Starting this week, Park Square Theatre is opening 2 Pianos 4 Hands. A musical smorgasbord plays on the black and whites amid a tale of two talented pianists whose careers meet in an apex in parallel with their friendship. It’s fast, fun, and funny. The show opens November 28 and runs through December 28. Check here for dates, times, and tickets. Park Square is at 20 West 7th Place in Downtown.
Also on the stage in Saint Paul is the History Theatre’s production of Buddy — The Buddy Holly Story. Follow the shooting-star career of this rock-and-roll icon, filled with twenty-four songs and the retelling of some of the landmarks and legacies left by the rocker with the “superglasses.” The show runs through December 21. Ticket, date, and showtime information is here. The History Theatre is at 30 West 10th Street in Downtown.

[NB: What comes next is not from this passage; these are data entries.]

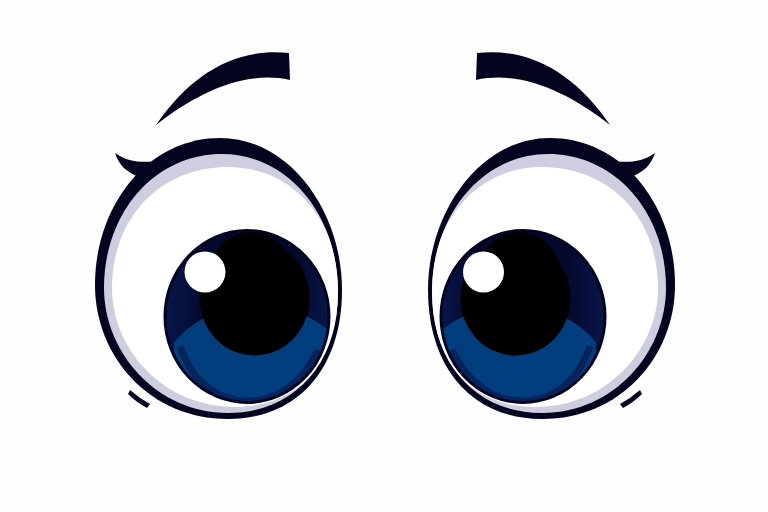
<!DOCTYPE html>
<html lang="en">
<head>
<meta charset="utf-8">
<title>Cartoon eyes</title>
<style>
:root{--paper:#fefefe;--ink:#03041f;--shade:#cfcde0;--white:#fff;--iris-dark:#04092b;--iris-deep:#08164a;--iris-blue:#023e7e;--iris-edge:#04245a;--pupil:#000}
html,body{margin:0;width:768px;height:512px;overflow:hidden;background:var(--paper)}
svg{display:block}
.ink{fill:var(--ink)}
.shade{fill:var(--shade)}
.white{fill:var(--white)}
.pupil{fill:var(--pupil)}
.iris-blue{fill:var(--iris-blue)}
.iris-rim{fill:none;stroke:var(--ink);stroke-width:3}
.iris-glow{fill:none;stroke:var(--iris-edge);stroke-width:7}
</style>
</head>
<body>
<svg width="768" height="512" viewBox="0 0 768 512" role="img" aria-label="A pair of wide cartoon eyes with raised brows">
<defs>
<linearGradient id="iris-top" x1="0" x2="1" y1="0" y2="0">
<stop offset="0" stop-color="var(--iris-deep)"/>
<stop offset=".25" stop-color="var(--iris-dark)"/>
<stop offset=".8" stop-color="var(--iris-dark)"/>
<stop offset="1" stop-color="var(--iris-deep)"/>
</linearGradient>
<path id="eyeball" d="M222 154C288 154 338 215 338 292C338 364 294 413 228 413C156 413 104 352 104 288C104 212 155 154 222 154Z"/>
<ellipse id="iris" cx="247" cy="316.5" rx="82" ry="86"/>
<clipPath id="eyeball-clip"><use href="#eyeball"/></clipPath>
<clipPath id="iris-clip"><use href="#iris"/></clipPath>
<path id="brow" class="ink" d="M156 125C190 75 235 47 289 53L290 80C245 70 198 92 156 125Z"/>
<g id="eye">
<path class="ink" d="M220 138C290 138 342 212 342 290C342 368 298 419 228 419C150 419 95 357 95 285C95 205 148 138 220 138Z"/>
<path class="ink" d="M115 153C128 162 141 163 158 161L139 177C126 172 119 165 115 153Z"/>
<use href="#eyeball" class="shade"/>
<g clip-path="url(#eyeball-clip)">
<path class="white" d="M228 167C285 167 328 208 338 270V300C338 364 296 407 235 407C164 407 112 350 112 288C112 218 160 167 228 167Z"/>
<use href="#iris" fill="url(#iris-top)"/>
<g clip-path="url(#iris-clip)">
<path class="iris-blue" d="M174 342Q188 326 206 317H308Q322 324 332 334V410H174Z"/>
<path class="iris-glow" d="M180 346C192 382 218 401 247 401S302 384 318 350"/>
</g>
<use href="#iris" class="iris-rim"/>
<ellipse class="pupil" cx="254.500" cy="298" rx="55" ry="57.500"/>
<ellipse class="pupil" cx="251" cy="275" rx="42" ry="43"/>
</g>
<path class="ink" d="M130 390Q139 398 150 404L147 408Q136 402 128 394Z"/>
</g>
</defs>
<rect width="768" height="512" fill="var(--paper)"/>
<g id="brows">
<use href="#brow"/>
<use href="#brow" transform="translate(766 0) scale(-1 1)"/>
</g>
<g id="eyes">
<use href="#eye"/>
<use href="#eye" transform="translate(770 0) scale(-1 1)"/>
</g>
<g id="highlights" class="white">
<circle cx="205" cy="272" r="20.500"/>
<circle cx="483.500" cy="272" r="20.500"/>
</g>
</svg>
</body>
</html>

It’s the holidays and the city will be alive with more than shopping. Check here in the Almanac’s arts calendar for more. Hope your holiday is fun, restful, and everything else you want it to be. See you on the town.